Wine lovers are familiar with flavor charts, which set out the nuances of taste the beverage can have.
There are the familiar ones: tropical fruit, grapefruit, cherry, and blackberry, along with those less common or desirable: moldy, sweaty, burnt match, skunk cabbage.
“With incredible new varieties hitting the market, consumers are experiencing flavor like never before,” confirms Angela Sommers, marketing director for BelleHarvest Sales, Inc., BB #:104436 Belding, MI, Michigan’s second-largest apple producer.
The possible downside—market saturation.
“We have a lot of concern surrounding overproduction and new varieties that have taken off slowly,” Sommers continues.
“While we’re certainly improving the flavor profile and eating experience for consumers, purchasing habits have not caught up to that volume. We need to improve consumption through trial and repeat purchases, so our retailers feel more confident in carrying new SKUs long term.”
New varieties are displacing old standards to the extent that some sources fret about the future of the venerable Red Delicious and Macintosh. But there is concern about newer varieties too.
Indeed, the apple industry faces a discrepancy common in fresh produce today: many stories and articles touting the health benefits of fruits and vegetables, coupled with unimpressive growth.
Sommers is concerned about declining consumption rates; data for the fourth quarter of 2020 showed flat, unchanged apple performance from the previous year.
“Pre-Covid, we’d seen a dip in volume, which many attributed to the growth in clementine sales and newer grape varieties,” she says. But regarding total U.S. apple performance during the fourth quarter, she says “dollar and volume changes in apples were below the total produce department and fruits in general.”
To put it simply, the coronavirus, a boon to retail grocery and to fruit and vegetable sales in general, didn’t help apples as much as it did other items.
“Consumption trends are somewhat flat,” says Mac Riggan, director of marketing for Chelan Fresh Marketing BB #:170403 in Chelan, WA, though he notes that Chelan’s production has grown over recent years. “We seem to sell everything we grow; it’s not like we’re throwing away a ton of apples.”
“Consumption is difficult to pin down,” he adds. Information about how apples are consumed—fresh versus dried, for example—is “not very detailed.”
Yet he believes, like practically everyone else in the industry, that apple consumption needs to increase.
Diane Smith, executive director for the Michigan Apple Committee BB #:157755, has a somewhat different view.
“The pandemic has boosted sales in most areas of produce, and apples are no exception. We saw tremendous growth in the category last spring, and it has continued through the fall,” she says.
Packaged produce, in particular, she notes “has been an agent for growth in the apple category.”
Sentiment about the future appears to be generally cautious.
Nick Mascari, president of BelleHarvest Sales, says, “We’re competing in a crowded, commoditized industry, where customers have more choices than at any point before, and supply has exceeded demand.

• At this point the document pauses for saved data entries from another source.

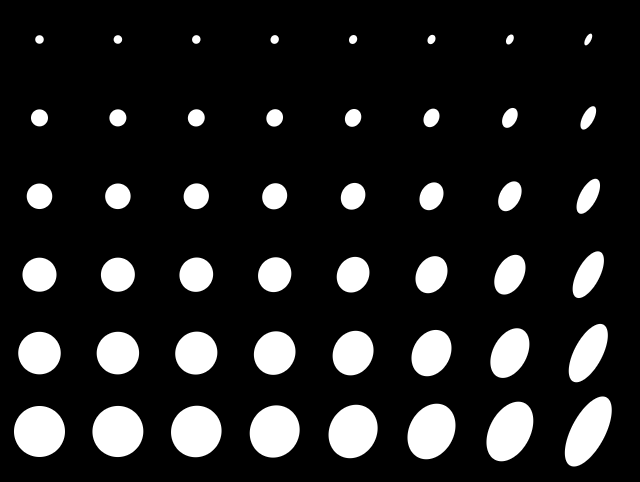
Reproduce this pattern procedurally as a Shadertoy shader.

```glsl
// Grid of white ellipses on black: size grows down the rows, eccentricity grows along the columns.

const vec2 GRID = vec2(8.0, 6.0);       // columns, rows
const float PITCH = 0.1225;             // cell spacing, in canvas widths
const float FIRST_CENTER = 0.0617;      // inset of the first ellipse from the top left
const float RADIUS_STEP = 0.00664;      // radius added by each row
const float MAX_ECCENTRICITY = 0.9;
const float TILT = 1.082;               // angle of the long axis, in radians

const vec3 BACKGROUND = vec3(0.0);
const vec3 INK = vec3(1.0);

// Coordinates of p along an axis at the given angle
vec2 alignToAxis(vec2 p, float angle) {
    float c = cos(angle), s = sin(angle);
    return vec2(c * p.x + s * p.y, c * p.y - s * p.x);
}

// Semi-axes of an ellipse with the same area as a circle of this radius
vec2 equalAreaAxes(float radius, float eccentricity) {
    float stretch = pow(1.0 - eccentricity * eccentricity, 0.25);
    return radius * vec2(1.0 / stretch, stretch);
}

// First-order signed distance to an axis-aligned ellipse
float ellipseDistance(vec2 p, vec2 axes) {
    float level = max(length(p / axes), 1e-3);
    float slope = max(length(p / (axes * axes)), 1e-3);
    return (level - 1.0) * level / slope;
}

// Coverage of a shape, softened over one pixel
float coverage(float dist, float pixel) {
    return clamp(0.5 - dist / pixel, 0.0, 1.0);
}

void mainImage(out vec4 fragColor, in vec2 fragCoord) {
    float pixel = 1.0 / iResolution.x;

    // Position from the top left corner, with y pointing down
    vec2 pos = vec2(fragCoord.x, iResolution.y - fragCoord.y) * pixel;

    // Nearest grid cell and the offset from its center
    vec2 cell = clamp(round((pos - FIRST_CENTER) / PITCH), vec2(0.0), GRID - 1.0);
    vec2 offset = pos - FIRST_CENTER - cell * PITCH;
    offset.y = -offset.y;

    // Row sets the size, column sets the eccentricity
    float radius = RADIUS_STEP * (cell.y + 1.0);
    float eccentricity = MAX_ECCENTRICITY * cell.x / (GRID.x - 1.0);
    vec2 axes = equalAreaAxes(radius, eccentricity);

    float dist = ellipseDistance(alignToAxis(offset, TILT), axes);
    fragColor = vec4(mix(BACKGROUND, INK, coverage(dist, pixel)), 1.0);
}
```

“The industry, especially on the regional side, has too many players,” he contends, “and I predict a consolidation of sales marketing arms, with the weaker players getting forced out of the market. The consolidation will create economies of scale and make the marketplace more competitive.”
The proliferation of varieties, while a boon for consumers, creates problems for the industry.
Cynthia Haskins, president and CEO of the New York Apple Association BB #:153673, lists “securing shelf space for the many apple varieties” as a top industry concern and stresses the need for “an opportunity to work with our retail partners on educating consumers on the flavor characteristics.”
This is an excerpt from the Apple Spotlight in the July/August 2021 issue of Produce Blueprints Magazine. Click here to read the whole issue.